It happens that Fries will have a chance to test the hypothesis. On 24 January, Mars will have a close brush—less than a tenth of the Earth-moon distance—with the orbit of comet C/2007 H2 Skiff. Mumma is skeptical about Fries’s idea, but he will nevertheless be watching for methane with his telescope in Hawaii in the days after the encounter. The MAVEN and Curiosity teams also plan to watch. “This is a great opportunity to test this hypothesis,” Crismani says.

Orbital ATK Signs Cooperative Agreement with U.S. Air Force Space and Missile Systems Center

The CRADA provides the framework and plan for data exchanges needed to certify Orbital ATK’s Next Generation Launch (NGL) system to carry National Security Space missions.

Orbital ATK is currently in early production of development hardware for NGL. To date, the company has jointly invested with the Air Force more than $200 million to develop the NGL rocket family.

The next phase of the NGL program is expected to begin when the Air Force awards Launch Services Agreements in mid-2018, which would entail full vehicle and launch site development

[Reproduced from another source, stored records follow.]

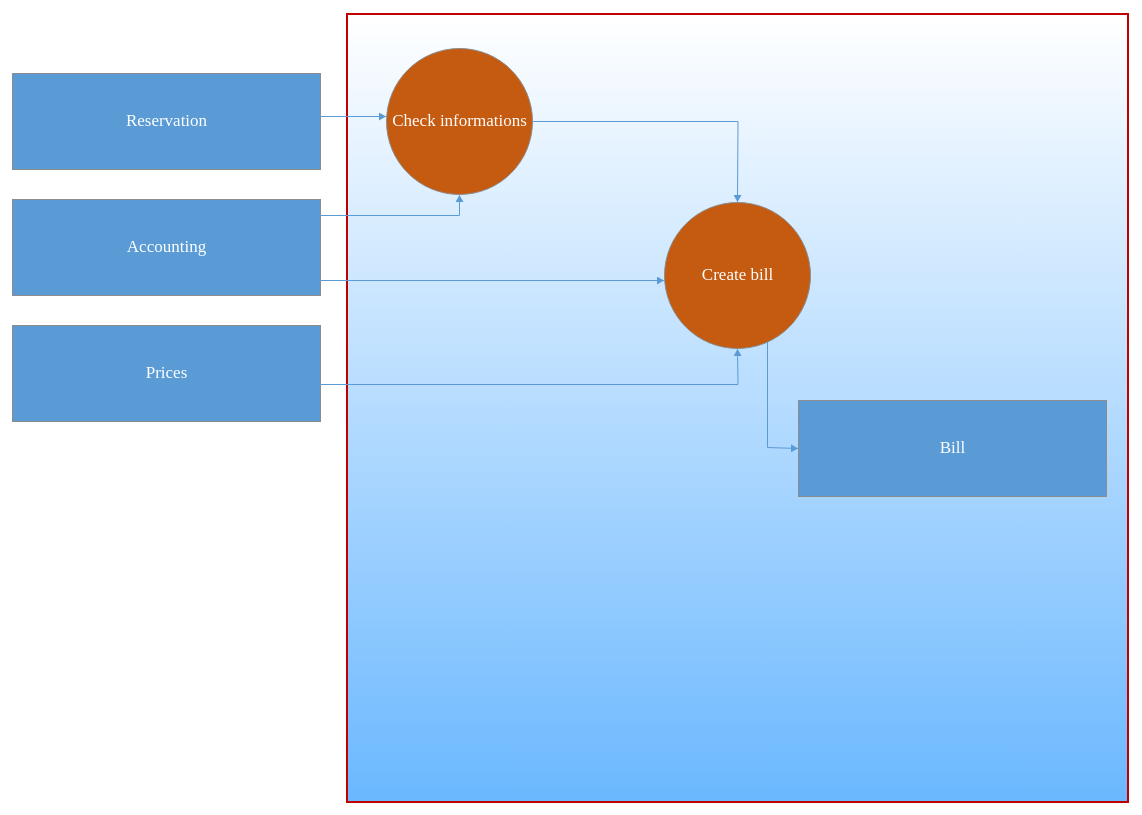
<!DOCTYPE html>
<html lang="en">
<head>
<meta charset="utf-8">
<title>Billing process diagram</title>
<style>
:root {
  --entity: #5b9bd5;
  --process: #c55a11;
  --outline: #8c8c8c;
  --connector: #5b9bd5;
  --boundary: #c00000;
  --system-top: #ffffff;
  --system-bottom: #6bb8ff;
  --label: #ffffff;
}
* { box-sizing: border-box; margin: 0; }
body { width: 1142px; height: 815px; overflow: hidden; background: #fff; }
.diagram {
  position: relative;
  width: 1142px;
  height: 815px;
  overflow: hidden;
  font: 17px/20px "Liberation Serif", "Times New Roman", serif;
  color: var(--label);
}
.system {
  position: absolute;
  left: 346px; top: 13px;
  width: 783px; height: 790px;
  border: 2px solid var(--boundary);
  background: linear-gradient(var(--system-top), var(--system-bottom));
}
.sources {
  position: absolute;
  left: 12px; top: 73px;
  display: flex;
  flex-direction: column;
  gap: 29px;
}
.entity, .process {
  display: flex;
  align-items: center;
  justify-content: center;
  border: 1px solid var(--outline);
  white-space: nowrap;
}
.entity { width: 309px; height: 97px; padding-bottom: 2px; background: var(--entity); }
.process {
  position: absolute;
  width: 147px; height: 147px;
  padding-bottom: 2px;
  border-radius: 50%;
  background: var(--process);
}
.check { left: 386px; top: 48px; }
.create { left: 664px; top: 202px; }
.bill { position: absolute; left: 798px; top: 400px; }
.connectors { position: absolute; left: 0; top: 0; }
.connectors polyline { fill: none; stroke: var(--connector); stroke-width: 1; }
.connectors marker path { fill: var(--connector); }
</style>
</head>
<body>
<main class="diagram">
  <section class="system" aria-label="System boundary"></section>

  <div class="sources">
    <div class="entity">Reservation</div>
    <div class="entity">Accounting</div>
    <div class="entity">Prices</div>
  </div>

  <div class="process check">Check informations</div>
  <div class="process create">Create bill</div>
  <div class="entity bill">Bill</div>

  <svg class="connectors" width="1142" height="815" viewBox="0 0 1142 815" aria-hidden="true">
    <defs>
      <marker id="arrow" markerUnits="userSpaceOnUse" markerWidth="8" markerHeight="8" refX="7" refY="4" orient="auto">
        <path d="M0 0L7 4L0 8Z"/>
      </marker>
    </defs>
    <g marker-end="url(#arrow)">
      <polyline marker-end="url(#arrow)" points="321,116.5 386,116.5"/>
      <polyline marker-end="url(#arrow)" points="321,215.5 459.5,215.5 459.5,195"/>
      <polyline marker-end="url(#arrow)" points="321,280.5 664,280.5"/>
      <polyline marker-end="url(#arrow)" points="321,384.5 738,384.5 737.5,349"/>
      <polyline marker-end="url(#arrow)" points="533,121.5 738,121.5 737.5,202"/>
      <polyline marker-end="url(#arrow)" points="767.5,342 767.5,447.5 798,448.5"/>
    </g>
  </svg>
</main>
</body>
</html>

Plans could change, obviously, but the last bit there seems to confirm that Orbital ATK is only going to build this launch vehicle if they are awarded funding from the Air Force in the upcoming Launch Services Agreements.

Intelsat Orders MEV-2 from Orbital ATK

The vehicle was ordered by Intelsat S.A. to provide life extension services for an Intelsat satellite. Orbital ATK is now producing MEV-1, the industry’s first commercial in-space satellite servicing system, for Intelsat with launch scheduled for late 2018. Under this new agreement, Orbital ATK will manufacture, test and launch MEV-2 and begin mission extension services in mid-2020.

Someone over at Intelsat has been doing a lot of math, and it looks like Orbital ATK was serious—the business case closes.

ZUMA, USA 276, and ISS

ZUMA has been wrapped up in the mystery surrounding USA 276 and the ISS since last November, when Marco Langbroek found that its launch window and trajectory lined up very closely to their orbits.

After a few delays (with little insight into their causes, much like the launch of USA 276…), things seem to be lining up again:

The new launch window for January 6th is the same as it was in November: 1:00 UT to 3:30 UT. This excludes a launch (exactly) into either the ISS or USA 276 orbital planes, as the latter only pass over the Florida launch site after the launch window has ended.

This would seem to suggest that the coincidence in time of the launch window and orbital plane passages in November was indeed coincidence (but there is a "but": see below...).

On January 6th, the orbital plane of USA 276 passes over the launch site around 4:27 UT, an hour after the end of the launch window. The orbital plane of the ISS passes over the launch site around 7:04 UT, some 3.5 hours after the end of the launch window.

The launch already has slipped one day, and a few days further delay would slip the passage of the USA 276 orbital plane back into the launch window, as the moment of orbital plane passage shifts about 24 minutes earlier in time each day. This would happen already with a 3-day delay in launch. And a further delay eventually would do the same for the ISS orbital plane passage after several more days.

And the launch has already slipped yet another day since this post.